Data extracts below:

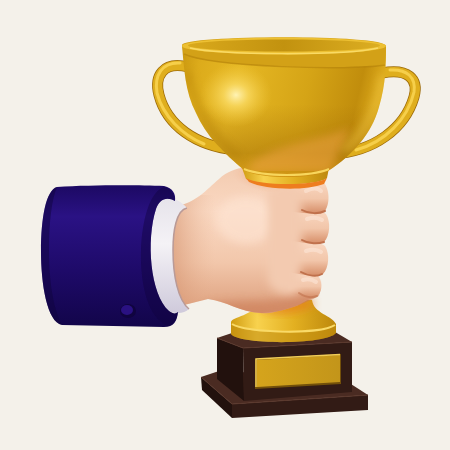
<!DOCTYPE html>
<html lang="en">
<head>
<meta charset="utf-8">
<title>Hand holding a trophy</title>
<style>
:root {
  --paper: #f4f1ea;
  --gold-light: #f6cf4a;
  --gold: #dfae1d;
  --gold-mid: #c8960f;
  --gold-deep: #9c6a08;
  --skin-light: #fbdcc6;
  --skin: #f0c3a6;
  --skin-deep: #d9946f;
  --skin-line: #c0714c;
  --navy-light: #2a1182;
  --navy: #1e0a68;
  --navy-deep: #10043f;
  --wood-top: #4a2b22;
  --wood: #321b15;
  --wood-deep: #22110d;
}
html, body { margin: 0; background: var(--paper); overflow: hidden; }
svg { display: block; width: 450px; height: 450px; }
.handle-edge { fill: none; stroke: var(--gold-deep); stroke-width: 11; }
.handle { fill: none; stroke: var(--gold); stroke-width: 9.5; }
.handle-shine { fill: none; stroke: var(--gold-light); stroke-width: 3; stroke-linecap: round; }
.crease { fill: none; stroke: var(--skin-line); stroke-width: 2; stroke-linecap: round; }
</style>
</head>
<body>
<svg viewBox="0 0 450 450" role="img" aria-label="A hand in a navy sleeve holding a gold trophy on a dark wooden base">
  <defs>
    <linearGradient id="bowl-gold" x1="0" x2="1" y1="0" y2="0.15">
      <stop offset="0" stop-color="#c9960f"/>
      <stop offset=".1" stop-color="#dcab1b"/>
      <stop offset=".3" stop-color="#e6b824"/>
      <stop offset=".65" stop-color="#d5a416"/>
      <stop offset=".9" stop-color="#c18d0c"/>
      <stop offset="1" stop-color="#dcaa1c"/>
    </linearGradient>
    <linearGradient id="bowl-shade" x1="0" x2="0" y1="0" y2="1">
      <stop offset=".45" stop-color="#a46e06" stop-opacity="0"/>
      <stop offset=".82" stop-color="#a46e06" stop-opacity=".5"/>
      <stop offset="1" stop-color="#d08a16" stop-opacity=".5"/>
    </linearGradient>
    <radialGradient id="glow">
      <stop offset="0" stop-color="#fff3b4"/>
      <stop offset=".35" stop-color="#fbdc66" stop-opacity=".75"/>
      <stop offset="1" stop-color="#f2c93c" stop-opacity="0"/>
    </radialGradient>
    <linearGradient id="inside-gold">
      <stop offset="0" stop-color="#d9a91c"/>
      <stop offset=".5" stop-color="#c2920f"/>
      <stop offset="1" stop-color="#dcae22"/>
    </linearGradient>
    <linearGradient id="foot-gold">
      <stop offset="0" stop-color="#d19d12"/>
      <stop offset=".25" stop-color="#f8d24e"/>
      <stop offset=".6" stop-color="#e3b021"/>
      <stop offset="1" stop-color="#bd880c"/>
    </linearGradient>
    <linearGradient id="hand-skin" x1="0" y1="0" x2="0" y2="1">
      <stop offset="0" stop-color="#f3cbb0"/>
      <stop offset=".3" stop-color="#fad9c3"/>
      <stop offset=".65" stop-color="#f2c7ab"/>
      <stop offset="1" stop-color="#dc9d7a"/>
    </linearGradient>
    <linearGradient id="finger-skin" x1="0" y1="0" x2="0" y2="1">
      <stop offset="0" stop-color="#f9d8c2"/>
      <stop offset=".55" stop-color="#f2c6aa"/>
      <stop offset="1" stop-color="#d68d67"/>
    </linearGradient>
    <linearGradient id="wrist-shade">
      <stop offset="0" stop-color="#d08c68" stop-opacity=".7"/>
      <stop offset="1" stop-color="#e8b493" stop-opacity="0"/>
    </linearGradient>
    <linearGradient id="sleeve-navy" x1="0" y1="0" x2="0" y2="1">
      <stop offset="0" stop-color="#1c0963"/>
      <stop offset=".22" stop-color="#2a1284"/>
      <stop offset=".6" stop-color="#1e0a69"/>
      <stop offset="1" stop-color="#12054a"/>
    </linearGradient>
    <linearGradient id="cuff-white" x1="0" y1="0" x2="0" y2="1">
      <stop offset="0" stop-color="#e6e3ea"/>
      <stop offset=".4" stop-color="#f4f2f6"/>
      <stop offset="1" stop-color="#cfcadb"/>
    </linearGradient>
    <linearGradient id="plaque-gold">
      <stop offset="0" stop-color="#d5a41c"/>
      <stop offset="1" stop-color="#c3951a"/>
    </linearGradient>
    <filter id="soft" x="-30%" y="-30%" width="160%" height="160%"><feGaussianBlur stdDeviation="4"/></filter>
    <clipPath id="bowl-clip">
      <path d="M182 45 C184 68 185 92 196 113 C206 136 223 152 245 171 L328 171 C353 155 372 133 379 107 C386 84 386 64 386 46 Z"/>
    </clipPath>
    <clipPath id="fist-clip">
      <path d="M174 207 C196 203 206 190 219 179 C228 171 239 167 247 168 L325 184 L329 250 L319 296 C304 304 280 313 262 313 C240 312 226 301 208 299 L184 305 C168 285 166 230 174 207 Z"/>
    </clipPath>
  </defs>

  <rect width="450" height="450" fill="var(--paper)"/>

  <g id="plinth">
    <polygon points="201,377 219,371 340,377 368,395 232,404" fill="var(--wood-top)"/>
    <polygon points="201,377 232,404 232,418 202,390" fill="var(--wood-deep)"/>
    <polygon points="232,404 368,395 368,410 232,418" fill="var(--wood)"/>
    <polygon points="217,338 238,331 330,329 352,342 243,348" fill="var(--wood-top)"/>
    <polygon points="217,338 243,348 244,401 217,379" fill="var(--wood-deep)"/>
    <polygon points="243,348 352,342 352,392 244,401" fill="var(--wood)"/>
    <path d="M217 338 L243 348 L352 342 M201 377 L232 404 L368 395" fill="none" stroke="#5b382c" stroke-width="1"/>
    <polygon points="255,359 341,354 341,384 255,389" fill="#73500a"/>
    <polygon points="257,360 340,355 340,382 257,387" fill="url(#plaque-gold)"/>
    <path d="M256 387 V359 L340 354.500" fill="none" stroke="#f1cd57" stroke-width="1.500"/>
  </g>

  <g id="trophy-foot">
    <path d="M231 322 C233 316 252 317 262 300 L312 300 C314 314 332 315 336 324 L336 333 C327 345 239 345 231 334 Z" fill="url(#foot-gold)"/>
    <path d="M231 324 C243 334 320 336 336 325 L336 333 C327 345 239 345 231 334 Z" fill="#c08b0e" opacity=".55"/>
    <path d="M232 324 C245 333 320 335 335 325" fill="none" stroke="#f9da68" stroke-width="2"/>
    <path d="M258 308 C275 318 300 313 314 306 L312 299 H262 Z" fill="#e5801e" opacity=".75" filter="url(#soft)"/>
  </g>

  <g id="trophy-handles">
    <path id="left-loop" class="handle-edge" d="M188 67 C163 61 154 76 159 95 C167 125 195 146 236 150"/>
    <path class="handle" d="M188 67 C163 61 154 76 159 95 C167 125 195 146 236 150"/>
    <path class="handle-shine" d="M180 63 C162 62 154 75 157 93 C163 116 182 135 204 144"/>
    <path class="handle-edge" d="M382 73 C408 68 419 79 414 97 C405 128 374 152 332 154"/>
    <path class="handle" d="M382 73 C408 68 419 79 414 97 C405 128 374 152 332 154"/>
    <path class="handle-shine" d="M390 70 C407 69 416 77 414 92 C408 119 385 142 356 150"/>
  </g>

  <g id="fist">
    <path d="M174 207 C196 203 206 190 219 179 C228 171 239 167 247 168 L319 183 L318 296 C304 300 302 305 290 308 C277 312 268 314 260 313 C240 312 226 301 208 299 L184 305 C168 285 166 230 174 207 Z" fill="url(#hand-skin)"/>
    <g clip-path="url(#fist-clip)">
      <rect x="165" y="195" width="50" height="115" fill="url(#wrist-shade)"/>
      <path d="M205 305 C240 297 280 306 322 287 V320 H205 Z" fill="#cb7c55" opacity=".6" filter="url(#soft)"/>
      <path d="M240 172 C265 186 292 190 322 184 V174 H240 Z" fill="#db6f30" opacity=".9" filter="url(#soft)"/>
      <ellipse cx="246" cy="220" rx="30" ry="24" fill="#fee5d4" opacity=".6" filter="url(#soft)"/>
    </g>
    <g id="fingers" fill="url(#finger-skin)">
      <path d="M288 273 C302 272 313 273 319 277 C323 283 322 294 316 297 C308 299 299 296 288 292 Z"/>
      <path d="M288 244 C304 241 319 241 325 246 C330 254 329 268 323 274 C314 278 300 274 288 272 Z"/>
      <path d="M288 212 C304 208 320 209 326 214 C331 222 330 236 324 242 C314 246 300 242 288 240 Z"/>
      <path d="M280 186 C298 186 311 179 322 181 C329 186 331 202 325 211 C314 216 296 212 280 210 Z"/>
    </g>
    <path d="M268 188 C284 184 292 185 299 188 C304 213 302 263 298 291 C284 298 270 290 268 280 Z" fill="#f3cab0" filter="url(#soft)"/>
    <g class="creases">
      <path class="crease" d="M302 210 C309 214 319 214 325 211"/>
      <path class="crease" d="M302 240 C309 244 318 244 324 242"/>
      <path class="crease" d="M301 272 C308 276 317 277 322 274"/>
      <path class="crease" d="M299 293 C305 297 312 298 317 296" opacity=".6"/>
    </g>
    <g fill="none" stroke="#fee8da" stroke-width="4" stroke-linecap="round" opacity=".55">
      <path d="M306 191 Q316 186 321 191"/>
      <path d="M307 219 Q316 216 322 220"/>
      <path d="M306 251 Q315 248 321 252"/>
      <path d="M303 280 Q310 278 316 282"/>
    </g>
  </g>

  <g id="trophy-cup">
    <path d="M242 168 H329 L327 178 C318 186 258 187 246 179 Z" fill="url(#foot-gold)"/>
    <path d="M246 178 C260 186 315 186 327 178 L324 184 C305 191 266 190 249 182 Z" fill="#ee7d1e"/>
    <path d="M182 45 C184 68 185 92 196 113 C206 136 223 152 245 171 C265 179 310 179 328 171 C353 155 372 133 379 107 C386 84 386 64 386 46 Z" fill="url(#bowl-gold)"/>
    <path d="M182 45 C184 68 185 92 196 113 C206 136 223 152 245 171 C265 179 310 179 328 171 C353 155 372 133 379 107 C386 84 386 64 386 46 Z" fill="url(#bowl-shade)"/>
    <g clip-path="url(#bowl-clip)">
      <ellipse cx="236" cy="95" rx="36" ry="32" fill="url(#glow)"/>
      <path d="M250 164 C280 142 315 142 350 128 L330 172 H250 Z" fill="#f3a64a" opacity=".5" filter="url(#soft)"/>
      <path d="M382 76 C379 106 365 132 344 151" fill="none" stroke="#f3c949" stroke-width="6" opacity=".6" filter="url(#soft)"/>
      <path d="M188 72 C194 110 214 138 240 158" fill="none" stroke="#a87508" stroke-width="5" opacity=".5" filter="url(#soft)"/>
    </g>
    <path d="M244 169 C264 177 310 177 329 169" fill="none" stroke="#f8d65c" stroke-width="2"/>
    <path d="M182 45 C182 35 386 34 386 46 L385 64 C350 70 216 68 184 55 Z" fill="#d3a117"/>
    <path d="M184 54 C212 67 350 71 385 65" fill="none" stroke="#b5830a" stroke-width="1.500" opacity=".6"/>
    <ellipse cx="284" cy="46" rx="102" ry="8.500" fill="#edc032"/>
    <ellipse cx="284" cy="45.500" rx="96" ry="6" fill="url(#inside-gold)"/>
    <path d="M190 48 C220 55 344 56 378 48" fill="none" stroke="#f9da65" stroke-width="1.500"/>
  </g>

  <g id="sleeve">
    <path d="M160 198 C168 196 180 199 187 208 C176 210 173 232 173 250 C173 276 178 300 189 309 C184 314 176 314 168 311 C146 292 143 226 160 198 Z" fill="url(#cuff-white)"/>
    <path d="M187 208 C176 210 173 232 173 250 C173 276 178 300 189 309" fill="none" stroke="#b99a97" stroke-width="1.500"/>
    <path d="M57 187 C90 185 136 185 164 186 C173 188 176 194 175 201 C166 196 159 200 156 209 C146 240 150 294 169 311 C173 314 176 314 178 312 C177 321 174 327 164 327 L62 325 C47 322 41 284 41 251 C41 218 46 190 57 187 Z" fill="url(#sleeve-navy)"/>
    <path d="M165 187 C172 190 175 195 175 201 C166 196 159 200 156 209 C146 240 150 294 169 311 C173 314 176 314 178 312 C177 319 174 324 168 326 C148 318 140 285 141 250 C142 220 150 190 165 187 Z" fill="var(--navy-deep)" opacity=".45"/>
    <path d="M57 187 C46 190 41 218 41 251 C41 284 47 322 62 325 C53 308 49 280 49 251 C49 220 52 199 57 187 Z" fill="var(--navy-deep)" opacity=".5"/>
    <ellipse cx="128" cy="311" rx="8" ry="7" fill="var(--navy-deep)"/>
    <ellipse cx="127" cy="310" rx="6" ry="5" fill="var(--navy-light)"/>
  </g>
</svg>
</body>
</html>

End of Data extracts.
Data extracts below:

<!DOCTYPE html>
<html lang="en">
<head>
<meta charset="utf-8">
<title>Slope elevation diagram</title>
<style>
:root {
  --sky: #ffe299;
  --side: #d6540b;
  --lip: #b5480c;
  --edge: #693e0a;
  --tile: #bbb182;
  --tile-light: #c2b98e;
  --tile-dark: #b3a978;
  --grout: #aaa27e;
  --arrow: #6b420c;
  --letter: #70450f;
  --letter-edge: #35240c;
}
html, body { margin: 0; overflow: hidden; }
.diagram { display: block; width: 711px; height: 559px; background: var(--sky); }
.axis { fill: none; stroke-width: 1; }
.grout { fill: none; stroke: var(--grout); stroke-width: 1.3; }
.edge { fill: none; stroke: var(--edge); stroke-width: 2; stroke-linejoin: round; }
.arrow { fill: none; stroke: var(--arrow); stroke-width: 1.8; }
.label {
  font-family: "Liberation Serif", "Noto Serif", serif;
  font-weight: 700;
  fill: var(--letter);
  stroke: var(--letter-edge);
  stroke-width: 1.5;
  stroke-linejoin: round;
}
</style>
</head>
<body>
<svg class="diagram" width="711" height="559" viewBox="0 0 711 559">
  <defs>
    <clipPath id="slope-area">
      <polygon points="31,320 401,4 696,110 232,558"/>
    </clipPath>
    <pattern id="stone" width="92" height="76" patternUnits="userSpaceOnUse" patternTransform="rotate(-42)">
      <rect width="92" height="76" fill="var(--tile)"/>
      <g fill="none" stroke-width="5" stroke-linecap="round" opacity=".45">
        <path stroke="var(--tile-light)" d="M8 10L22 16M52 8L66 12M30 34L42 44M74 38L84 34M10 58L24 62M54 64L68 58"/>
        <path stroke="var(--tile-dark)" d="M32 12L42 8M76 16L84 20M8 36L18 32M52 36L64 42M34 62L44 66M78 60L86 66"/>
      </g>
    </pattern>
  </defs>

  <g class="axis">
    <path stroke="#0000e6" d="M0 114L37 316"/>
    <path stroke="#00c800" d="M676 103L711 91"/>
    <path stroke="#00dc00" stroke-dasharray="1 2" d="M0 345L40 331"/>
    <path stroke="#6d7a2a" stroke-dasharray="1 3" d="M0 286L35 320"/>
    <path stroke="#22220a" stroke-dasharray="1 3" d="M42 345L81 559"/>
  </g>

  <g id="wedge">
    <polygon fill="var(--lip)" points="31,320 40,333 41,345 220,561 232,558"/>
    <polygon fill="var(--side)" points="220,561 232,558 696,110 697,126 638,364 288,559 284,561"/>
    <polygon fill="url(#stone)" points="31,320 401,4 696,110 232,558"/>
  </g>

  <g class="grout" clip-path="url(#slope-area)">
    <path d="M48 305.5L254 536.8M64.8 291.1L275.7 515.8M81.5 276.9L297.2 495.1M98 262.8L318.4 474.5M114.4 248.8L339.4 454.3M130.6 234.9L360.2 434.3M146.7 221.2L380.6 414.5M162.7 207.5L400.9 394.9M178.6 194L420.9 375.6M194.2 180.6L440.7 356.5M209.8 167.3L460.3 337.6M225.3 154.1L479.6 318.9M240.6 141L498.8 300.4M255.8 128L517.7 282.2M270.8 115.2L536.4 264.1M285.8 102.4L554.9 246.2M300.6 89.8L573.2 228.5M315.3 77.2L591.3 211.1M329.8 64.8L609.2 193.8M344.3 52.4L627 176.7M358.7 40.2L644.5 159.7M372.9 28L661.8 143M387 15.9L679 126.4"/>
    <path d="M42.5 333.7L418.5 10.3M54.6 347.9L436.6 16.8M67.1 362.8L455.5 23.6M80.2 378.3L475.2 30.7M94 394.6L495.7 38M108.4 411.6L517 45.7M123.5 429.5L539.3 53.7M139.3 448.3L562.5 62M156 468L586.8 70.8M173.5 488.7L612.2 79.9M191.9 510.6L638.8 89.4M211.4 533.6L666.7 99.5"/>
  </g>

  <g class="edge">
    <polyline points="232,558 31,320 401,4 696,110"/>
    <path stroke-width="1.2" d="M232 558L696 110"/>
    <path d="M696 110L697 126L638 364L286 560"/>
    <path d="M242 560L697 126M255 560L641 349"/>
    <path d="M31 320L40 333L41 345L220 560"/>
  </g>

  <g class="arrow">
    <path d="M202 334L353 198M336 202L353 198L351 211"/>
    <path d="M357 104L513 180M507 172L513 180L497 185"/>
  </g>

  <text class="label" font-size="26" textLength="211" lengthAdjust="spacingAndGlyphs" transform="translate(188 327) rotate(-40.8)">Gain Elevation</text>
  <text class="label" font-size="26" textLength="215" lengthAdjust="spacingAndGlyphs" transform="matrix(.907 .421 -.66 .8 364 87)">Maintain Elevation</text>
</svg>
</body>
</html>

End of Data extracts.

Look above for the line holding "338 L243 348", then set down exactly that line and every line after it up to and including the line holding "387 V359 L340", with nothing else.

Solved problem
    <path d="M217 338 L243 348 L352 342 M201 377 L232 404 L368 395" fill="none" stroke="#5b382c" stroke-width="1"/>
    <polygon points="255,359 341,354 341,384 255,389" fill="#73500a"/>
    <polygon points="257,360 340,355 340,382 257,387" fill="url(#plaque-gold)"/>
    <path d="M256 387 V359 L340 354.500" fill="none" stroke="#f1cd57" stroke-width="1.500"/>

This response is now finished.